Saved entries
>>>>

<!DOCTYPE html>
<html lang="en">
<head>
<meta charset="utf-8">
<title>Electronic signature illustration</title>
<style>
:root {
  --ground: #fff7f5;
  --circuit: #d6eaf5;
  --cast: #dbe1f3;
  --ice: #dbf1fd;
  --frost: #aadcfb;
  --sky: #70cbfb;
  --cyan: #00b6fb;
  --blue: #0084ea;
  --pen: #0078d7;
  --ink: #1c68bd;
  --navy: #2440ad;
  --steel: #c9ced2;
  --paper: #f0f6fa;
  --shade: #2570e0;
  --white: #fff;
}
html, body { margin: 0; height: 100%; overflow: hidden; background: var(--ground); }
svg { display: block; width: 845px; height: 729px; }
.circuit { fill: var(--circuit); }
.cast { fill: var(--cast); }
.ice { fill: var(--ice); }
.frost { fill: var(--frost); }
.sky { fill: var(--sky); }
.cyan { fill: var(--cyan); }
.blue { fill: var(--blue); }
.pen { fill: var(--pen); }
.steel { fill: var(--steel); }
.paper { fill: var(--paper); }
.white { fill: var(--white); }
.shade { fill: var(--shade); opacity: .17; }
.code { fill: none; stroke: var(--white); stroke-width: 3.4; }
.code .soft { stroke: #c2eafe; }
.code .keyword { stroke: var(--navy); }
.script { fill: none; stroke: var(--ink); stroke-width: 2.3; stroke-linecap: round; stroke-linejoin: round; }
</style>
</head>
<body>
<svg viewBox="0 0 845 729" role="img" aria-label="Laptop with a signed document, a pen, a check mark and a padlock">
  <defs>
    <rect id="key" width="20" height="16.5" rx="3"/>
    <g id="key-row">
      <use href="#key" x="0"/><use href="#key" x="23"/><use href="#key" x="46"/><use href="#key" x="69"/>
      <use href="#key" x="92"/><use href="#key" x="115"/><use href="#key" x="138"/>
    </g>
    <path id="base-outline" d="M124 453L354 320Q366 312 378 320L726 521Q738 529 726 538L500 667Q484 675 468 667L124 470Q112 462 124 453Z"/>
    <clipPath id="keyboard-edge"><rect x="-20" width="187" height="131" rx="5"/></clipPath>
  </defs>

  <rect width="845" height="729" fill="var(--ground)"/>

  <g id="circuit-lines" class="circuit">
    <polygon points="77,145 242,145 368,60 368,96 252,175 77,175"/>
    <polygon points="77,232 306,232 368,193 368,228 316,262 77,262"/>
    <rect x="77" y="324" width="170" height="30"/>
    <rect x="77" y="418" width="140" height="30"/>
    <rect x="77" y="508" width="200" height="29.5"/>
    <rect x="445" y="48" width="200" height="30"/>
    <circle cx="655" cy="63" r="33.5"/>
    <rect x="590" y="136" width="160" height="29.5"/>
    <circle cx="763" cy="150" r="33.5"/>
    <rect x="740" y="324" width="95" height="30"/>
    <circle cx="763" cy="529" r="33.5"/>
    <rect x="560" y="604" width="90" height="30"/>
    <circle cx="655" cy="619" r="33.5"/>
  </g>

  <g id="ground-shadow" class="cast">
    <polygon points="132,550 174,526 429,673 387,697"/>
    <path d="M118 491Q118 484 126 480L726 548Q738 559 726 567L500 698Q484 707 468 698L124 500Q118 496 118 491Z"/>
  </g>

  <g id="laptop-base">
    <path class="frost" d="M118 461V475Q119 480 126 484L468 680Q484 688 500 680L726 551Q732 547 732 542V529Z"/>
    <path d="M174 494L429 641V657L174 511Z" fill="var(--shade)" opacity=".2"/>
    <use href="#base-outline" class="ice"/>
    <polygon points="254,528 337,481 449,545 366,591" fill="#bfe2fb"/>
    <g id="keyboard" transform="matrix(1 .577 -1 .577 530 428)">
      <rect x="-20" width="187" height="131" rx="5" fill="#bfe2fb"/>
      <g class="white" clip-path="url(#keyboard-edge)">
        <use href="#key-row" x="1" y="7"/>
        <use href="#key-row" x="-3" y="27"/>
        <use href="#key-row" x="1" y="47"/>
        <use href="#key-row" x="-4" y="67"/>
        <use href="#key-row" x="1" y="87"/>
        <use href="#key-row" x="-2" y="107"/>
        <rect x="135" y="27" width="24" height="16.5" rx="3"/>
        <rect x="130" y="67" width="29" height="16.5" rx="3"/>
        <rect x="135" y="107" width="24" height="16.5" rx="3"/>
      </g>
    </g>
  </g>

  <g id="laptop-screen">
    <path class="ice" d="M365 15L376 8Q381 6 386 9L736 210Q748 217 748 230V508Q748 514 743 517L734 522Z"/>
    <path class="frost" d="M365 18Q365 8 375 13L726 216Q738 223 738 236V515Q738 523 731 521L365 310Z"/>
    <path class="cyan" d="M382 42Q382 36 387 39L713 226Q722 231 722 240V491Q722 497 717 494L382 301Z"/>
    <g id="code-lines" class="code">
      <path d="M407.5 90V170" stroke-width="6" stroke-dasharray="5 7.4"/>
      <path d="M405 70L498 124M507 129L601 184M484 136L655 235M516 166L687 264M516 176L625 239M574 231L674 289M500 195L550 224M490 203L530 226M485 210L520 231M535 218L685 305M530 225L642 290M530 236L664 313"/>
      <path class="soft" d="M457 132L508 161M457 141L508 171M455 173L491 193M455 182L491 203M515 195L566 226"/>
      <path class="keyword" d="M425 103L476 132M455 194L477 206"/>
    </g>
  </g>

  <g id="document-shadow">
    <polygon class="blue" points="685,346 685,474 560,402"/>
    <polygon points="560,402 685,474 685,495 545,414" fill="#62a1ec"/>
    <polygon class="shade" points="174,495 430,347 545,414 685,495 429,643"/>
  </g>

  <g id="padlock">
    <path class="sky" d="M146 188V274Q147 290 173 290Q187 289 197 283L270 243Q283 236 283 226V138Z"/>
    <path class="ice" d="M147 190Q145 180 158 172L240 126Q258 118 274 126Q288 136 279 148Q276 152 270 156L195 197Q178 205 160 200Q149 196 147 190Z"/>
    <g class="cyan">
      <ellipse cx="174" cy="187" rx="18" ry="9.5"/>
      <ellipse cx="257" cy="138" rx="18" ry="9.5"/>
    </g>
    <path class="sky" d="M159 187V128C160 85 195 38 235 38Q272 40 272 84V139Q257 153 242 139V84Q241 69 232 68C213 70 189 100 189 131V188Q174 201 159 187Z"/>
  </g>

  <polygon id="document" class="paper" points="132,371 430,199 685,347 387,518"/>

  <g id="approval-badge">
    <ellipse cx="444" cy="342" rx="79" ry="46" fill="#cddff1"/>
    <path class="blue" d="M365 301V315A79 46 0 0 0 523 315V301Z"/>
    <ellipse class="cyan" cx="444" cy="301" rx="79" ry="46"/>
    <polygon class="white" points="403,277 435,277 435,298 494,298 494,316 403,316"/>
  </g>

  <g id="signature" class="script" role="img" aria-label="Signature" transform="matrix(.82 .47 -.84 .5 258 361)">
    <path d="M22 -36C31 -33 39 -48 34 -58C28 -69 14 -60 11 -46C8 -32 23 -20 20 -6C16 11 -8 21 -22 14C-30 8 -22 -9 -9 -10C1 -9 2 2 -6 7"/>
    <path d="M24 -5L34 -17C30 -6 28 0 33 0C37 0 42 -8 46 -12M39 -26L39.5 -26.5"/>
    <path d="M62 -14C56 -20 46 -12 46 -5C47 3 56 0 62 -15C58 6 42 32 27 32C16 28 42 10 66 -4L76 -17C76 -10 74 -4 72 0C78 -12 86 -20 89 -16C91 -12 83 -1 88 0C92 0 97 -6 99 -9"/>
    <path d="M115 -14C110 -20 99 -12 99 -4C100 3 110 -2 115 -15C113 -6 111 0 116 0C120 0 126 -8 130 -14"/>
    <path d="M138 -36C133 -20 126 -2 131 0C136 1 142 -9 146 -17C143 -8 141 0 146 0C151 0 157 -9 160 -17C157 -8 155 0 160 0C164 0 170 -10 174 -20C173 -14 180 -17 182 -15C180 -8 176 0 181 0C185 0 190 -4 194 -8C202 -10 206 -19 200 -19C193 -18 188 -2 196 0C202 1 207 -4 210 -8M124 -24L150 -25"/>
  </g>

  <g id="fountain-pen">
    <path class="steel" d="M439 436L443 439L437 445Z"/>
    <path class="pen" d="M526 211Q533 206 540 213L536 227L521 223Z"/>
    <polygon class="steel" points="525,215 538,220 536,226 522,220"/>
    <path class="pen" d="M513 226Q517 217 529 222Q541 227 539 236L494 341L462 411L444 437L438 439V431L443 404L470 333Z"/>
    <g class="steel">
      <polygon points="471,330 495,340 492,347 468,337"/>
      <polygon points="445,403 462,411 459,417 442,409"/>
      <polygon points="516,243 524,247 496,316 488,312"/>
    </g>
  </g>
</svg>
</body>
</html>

<<<<
>>>>

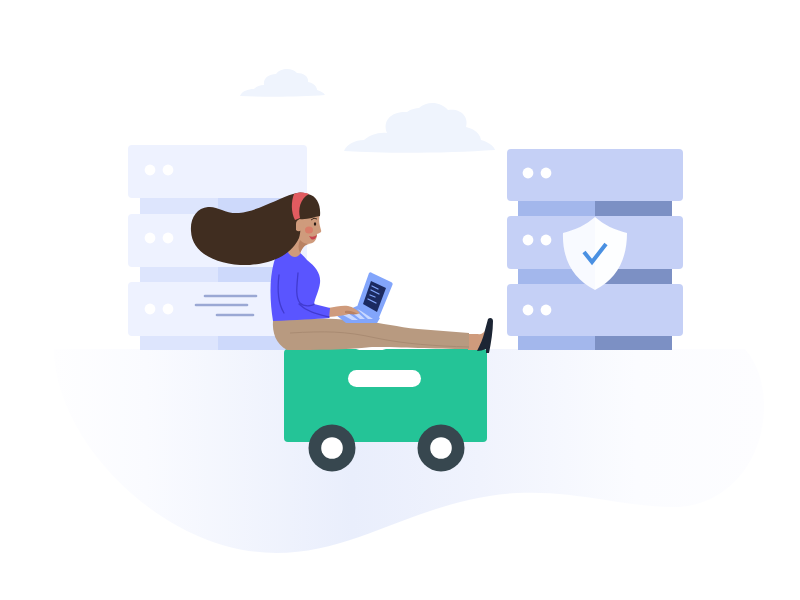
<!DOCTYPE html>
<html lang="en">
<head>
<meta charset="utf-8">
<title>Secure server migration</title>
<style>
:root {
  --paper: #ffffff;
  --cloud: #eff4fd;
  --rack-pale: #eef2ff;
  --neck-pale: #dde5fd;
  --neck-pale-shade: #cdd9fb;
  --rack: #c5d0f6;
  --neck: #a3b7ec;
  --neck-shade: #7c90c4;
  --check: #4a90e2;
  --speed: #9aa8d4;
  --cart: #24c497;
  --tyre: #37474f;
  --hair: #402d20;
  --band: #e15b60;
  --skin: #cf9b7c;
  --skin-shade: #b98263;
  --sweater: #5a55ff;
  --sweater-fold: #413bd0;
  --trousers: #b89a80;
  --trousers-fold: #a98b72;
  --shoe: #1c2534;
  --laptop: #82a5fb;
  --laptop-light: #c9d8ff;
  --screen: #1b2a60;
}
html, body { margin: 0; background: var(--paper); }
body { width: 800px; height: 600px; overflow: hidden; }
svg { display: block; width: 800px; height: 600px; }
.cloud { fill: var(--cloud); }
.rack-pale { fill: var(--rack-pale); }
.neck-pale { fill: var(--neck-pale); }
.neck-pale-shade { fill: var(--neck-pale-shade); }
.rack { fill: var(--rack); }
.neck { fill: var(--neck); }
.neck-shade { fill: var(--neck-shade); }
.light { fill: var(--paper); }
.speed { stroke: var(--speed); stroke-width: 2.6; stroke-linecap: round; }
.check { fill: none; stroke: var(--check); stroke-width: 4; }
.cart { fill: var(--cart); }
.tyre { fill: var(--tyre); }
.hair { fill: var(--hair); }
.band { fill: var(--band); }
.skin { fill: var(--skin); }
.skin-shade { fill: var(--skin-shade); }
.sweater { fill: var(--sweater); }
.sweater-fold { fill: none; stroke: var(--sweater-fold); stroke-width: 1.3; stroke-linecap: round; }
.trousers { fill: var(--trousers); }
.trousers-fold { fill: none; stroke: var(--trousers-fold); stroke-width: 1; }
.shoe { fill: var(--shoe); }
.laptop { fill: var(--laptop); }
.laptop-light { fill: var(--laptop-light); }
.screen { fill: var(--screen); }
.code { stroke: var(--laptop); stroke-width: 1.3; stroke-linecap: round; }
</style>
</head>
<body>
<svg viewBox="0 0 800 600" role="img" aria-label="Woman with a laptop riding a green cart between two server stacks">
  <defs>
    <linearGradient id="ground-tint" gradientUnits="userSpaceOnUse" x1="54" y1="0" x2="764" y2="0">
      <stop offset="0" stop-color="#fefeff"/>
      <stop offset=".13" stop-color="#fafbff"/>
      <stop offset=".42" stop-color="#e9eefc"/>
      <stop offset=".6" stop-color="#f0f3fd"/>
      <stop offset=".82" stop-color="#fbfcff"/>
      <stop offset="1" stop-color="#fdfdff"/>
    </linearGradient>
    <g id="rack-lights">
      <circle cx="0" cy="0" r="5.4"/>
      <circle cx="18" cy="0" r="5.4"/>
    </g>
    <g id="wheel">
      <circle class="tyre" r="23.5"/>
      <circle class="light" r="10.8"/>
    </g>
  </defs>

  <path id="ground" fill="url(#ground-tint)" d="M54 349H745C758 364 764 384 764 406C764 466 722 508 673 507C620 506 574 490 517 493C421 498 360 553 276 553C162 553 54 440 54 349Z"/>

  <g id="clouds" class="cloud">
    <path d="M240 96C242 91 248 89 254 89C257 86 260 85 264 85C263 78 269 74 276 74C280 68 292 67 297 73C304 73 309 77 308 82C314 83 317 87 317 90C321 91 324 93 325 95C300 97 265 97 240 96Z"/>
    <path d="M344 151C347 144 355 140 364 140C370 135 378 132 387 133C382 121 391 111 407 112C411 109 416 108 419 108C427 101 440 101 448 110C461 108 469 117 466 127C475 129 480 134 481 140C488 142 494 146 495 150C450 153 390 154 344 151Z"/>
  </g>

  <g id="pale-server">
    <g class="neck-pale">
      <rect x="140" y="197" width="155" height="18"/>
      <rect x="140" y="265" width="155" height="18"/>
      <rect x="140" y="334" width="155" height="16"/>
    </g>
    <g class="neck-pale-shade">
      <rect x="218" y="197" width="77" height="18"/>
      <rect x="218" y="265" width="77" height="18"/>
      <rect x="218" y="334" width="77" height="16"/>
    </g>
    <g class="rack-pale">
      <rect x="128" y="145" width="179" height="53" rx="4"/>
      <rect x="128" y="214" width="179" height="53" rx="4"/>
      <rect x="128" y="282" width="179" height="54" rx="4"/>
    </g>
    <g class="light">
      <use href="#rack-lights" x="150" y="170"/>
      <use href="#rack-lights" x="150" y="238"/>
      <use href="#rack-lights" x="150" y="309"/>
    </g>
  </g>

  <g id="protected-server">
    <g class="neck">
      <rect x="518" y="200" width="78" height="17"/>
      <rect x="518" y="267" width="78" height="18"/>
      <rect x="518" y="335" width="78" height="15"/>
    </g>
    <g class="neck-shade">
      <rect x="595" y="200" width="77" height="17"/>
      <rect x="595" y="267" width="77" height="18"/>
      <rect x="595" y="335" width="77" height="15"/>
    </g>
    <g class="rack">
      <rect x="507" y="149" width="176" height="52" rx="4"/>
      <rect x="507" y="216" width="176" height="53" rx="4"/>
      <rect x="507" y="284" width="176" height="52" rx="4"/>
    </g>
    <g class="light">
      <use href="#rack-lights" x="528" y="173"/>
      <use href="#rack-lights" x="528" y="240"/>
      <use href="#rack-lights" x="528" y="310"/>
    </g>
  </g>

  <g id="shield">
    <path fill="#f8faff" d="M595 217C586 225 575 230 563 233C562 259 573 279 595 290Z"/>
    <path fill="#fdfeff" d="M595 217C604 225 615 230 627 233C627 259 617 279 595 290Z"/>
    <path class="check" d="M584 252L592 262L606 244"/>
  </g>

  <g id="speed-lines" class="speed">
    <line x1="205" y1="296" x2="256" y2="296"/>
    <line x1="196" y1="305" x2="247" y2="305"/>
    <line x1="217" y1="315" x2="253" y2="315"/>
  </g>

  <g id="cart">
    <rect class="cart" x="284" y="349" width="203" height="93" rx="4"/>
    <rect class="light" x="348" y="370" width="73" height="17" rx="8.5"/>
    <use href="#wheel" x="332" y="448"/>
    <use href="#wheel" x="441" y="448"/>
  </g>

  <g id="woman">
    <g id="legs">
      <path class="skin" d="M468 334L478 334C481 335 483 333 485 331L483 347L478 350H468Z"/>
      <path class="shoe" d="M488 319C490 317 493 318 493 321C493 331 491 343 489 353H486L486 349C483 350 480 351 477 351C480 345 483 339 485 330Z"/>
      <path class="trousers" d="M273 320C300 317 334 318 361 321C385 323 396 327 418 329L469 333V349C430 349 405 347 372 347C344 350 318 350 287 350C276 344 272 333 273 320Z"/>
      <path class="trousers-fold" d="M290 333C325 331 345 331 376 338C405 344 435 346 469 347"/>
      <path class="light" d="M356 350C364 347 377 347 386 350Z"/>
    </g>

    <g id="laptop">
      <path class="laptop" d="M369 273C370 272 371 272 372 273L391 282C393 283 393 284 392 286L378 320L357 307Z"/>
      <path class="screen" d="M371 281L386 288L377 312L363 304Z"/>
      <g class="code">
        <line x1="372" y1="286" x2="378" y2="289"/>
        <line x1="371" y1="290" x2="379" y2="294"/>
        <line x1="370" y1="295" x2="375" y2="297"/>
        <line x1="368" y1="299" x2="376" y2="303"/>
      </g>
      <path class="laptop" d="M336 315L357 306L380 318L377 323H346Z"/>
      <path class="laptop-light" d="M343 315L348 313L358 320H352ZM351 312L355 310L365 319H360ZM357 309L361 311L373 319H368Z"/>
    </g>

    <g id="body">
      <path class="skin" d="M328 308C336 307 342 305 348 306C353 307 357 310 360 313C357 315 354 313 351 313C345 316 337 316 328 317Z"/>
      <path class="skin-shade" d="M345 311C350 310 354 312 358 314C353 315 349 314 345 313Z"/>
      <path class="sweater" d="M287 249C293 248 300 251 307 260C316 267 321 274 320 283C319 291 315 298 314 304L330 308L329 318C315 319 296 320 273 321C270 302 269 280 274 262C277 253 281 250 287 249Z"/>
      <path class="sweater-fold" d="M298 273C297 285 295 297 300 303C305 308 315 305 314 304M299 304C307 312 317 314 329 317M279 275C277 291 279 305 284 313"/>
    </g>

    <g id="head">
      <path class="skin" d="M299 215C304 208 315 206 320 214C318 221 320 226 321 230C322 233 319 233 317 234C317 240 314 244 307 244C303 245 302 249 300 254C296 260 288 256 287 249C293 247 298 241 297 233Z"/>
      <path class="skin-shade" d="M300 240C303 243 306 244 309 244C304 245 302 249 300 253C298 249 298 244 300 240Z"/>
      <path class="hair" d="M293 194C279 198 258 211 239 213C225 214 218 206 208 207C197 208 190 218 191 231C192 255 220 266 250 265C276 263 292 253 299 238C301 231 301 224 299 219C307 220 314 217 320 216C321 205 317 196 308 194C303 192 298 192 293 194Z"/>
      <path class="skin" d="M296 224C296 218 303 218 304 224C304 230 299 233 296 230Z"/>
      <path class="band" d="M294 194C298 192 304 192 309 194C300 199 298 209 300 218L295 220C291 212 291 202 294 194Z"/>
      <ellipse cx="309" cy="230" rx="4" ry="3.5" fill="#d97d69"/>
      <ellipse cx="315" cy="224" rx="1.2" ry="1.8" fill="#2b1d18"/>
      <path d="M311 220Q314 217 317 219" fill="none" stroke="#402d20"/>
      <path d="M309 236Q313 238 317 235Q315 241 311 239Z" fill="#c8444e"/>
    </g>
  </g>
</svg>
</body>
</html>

<<<<

- _Action item_: An exact copy of the lines above between the line holding "311C350 310 354" and the line holding "249C293 248 300", inclusive, is the whole answer.

- _Answer below_:
      <path class="skin-shade" d="M345 311C350 310 354 312 358 314C353 315 349 314 345 313Z"/>
      <path class="sweater" d="M287 249C293 248 300 251 307 260C316 267 321 274 320 283C319 291 315 298 314 304L330 308L329 318C315 319 296 320 273 321C270 302 269 280 274 262C277 253 281 250 287 249Z"/>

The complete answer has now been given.